◆ AIM OF THE EXERCISE ◆
Filter these entries, keeping only lines that hold the word "laptop".

*** Block opens ***

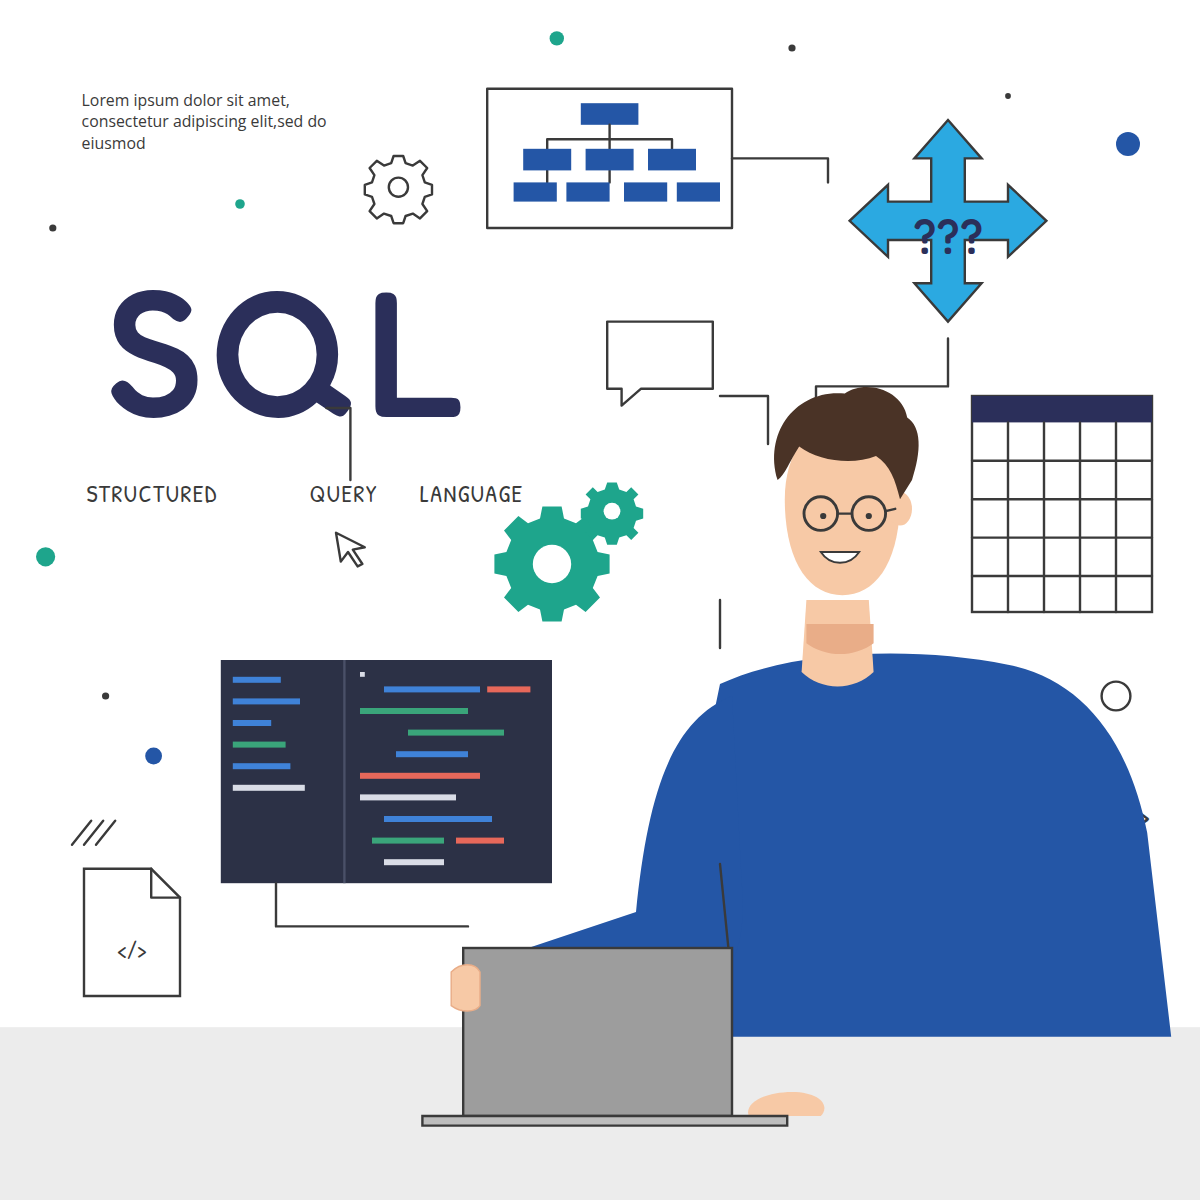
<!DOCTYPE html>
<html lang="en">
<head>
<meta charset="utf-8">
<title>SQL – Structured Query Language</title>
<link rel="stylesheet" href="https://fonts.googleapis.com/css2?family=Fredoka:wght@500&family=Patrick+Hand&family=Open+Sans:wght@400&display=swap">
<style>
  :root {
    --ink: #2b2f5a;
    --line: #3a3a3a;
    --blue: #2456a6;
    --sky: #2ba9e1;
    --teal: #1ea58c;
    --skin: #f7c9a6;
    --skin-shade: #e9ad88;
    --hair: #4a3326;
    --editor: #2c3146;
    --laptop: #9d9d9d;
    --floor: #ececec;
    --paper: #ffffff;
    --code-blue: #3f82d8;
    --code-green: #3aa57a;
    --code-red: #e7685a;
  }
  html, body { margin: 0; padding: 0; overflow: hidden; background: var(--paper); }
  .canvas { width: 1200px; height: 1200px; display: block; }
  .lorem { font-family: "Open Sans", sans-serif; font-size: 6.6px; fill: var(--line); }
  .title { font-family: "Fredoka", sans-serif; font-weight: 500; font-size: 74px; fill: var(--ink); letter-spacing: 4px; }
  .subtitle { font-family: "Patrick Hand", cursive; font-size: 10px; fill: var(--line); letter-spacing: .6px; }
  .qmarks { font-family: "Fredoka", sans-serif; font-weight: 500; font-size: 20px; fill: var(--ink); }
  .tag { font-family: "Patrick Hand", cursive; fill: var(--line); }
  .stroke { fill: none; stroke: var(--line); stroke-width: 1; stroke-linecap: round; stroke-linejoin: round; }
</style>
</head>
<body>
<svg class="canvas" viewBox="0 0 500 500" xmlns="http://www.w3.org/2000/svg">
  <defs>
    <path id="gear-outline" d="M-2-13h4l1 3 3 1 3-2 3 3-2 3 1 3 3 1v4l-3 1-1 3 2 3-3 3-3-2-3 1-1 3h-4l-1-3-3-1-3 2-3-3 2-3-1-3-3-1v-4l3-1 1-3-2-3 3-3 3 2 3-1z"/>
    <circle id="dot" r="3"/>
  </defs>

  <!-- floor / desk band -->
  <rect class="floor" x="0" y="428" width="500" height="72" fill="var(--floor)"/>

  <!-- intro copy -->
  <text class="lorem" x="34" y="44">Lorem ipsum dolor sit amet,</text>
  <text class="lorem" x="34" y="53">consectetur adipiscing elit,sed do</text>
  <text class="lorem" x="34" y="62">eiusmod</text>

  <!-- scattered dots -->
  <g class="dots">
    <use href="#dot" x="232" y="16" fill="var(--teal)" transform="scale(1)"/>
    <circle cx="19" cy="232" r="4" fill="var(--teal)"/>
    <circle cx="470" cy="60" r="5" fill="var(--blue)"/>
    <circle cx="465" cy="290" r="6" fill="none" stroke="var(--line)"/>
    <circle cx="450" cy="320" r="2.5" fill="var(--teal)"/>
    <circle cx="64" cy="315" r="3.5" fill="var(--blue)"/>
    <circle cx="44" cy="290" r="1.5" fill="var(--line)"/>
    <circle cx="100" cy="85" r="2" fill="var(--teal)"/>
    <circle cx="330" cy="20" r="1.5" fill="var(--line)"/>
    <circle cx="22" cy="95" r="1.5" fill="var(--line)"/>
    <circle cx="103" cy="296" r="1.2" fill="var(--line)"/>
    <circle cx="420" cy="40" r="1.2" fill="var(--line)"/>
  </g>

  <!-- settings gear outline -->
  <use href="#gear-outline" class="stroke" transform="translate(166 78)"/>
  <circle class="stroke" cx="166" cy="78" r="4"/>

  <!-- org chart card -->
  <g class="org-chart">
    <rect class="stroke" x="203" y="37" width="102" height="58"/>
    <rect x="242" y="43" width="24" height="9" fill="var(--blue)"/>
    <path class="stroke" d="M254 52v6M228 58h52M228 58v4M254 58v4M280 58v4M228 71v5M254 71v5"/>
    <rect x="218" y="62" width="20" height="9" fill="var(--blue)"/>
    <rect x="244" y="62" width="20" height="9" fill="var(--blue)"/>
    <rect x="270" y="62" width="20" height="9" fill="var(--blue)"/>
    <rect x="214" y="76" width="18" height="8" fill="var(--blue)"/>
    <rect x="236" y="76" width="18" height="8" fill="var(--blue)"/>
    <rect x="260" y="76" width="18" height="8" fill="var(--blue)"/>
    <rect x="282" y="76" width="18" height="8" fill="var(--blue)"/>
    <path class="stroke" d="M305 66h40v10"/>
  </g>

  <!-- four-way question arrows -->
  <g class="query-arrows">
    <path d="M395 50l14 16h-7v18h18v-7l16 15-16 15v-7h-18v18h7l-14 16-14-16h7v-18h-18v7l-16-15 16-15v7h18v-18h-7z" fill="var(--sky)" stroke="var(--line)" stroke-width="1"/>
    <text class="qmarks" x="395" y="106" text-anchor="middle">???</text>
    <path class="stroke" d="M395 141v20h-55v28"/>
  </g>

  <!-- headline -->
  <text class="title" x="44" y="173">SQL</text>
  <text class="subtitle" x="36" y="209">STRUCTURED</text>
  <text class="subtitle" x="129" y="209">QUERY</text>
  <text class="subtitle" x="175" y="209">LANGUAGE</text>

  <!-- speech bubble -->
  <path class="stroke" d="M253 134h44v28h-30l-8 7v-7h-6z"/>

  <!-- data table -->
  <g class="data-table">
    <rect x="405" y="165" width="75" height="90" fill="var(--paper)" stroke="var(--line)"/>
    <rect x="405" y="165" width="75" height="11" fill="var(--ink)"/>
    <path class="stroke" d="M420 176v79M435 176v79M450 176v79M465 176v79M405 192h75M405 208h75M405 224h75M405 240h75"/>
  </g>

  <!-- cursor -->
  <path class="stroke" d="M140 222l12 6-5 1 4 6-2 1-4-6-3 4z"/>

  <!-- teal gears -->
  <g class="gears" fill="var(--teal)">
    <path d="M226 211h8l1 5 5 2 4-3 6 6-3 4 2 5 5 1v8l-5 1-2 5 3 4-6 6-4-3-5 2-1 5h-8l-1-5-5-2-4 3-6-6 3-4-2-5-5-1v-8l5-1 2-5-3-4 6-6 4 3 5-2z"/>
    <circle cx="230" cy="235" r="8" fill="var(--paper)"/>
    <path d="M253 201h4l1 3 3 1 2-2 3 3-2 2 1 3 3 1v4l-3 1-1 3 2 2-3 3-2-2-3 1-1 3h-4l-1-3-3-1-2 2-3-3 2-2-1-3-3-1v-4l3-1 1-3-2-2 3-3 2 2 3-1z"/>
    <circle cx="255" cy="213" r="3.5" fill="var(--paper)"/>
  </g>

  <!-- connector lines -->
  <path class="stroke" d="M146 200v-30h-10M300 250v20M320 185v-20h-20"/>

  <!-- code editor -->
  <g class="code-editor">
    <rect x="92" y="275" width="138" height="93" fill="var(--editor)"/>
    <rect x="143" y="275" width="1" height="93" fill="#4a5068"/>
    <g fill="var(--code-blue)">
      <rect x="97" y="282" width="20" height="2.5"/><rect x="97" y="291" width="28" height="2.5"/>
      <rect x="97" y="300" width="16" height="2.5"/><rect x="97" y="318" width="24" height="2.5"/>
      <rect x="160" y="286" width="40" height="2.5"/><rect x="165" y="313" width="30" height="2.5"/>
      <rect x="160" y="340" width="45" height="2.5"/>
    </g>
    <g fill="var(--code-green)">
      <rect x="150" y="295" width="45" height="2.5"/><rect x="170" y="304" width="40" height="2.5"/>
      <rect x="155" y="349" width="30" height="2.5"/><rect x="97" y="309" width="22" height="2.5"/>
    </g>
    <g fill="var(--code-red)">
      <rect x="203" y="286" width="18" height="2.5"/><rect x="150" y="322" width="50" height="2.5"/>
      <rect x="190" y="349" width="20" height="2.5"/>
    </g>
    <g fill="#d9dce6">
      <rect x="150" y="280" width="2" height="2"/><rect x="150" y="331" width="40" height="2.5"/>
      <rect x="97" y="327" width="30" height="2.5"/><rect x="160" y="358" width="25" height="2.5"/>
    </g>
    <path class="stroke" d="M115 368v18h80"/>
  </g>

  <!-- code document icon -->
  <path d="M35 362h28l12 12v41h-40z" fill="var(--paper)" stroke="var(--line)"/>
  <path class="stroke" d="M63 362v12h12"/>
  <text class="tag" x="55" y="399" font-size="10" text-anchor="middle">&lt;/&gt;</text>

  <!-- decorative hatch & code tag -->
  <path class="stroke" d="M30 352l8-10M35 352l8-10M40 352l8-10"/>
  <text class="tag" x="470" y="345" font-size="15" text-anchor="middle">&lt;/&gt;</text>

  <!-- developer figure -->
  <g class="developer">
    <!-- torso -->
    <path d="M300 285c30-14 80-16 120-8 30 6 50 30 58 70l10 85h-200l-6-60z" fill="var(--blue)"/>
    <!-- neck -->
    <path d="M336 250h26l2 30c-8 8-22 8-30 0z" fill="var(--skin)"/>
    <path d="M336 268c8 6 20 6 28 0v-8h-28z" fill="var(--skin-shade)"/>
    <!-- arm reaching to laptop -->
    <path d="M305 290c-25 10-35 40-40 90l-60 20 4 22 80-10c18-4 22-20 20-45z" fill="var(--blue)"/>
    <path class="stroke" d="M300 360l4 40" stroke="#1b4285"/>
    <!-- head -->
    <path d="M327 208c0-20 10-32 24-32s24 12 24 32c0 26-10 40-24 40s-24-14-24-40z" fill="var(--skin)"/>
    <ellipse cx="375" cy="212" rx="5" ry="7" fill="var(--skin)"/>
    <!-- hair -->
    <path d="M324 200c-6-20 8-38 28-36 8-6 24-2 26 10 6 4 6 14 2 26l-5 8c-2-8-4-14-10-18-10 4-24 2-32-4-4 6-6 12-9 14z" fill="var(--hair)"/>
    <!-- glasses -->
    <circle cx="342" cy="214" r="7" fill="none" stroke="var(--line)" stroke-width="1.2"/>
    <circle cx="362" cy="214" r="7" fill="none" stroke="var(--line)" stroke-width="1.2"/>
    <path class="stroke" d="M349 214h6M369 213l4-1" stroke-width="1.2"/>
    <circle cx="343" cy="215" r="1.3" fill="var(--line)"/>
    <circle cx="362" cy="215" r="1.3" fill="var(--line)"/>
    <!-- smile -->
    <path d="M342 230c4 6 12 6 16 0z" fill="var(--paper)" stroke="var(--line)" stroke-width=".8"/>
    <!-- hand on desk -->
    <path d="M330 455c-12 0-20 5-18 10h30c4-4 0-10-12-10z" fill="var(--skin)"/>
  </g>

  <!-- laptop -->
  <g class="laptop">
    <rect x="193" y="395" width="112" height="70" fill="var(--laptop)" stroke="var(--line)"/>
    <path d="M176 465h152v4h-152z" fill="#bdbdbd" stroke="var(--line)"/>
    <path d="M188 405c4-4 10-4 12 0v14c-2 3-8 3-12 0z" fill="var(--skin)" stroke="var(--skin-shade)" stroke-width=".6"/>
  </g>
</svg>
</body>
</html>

*** Block closes ***

◆ OUTPUT FOR THIS EXERCISE ◆
    --laptop: #9d9d9d;
    <!-- arm reaching to laptop -->
  <!-- laptop -->
  <g class="laptop">
    <rect x="193" y="395" width="112" height="70" fill="var(--laptop)" stroke="var(--line)"/>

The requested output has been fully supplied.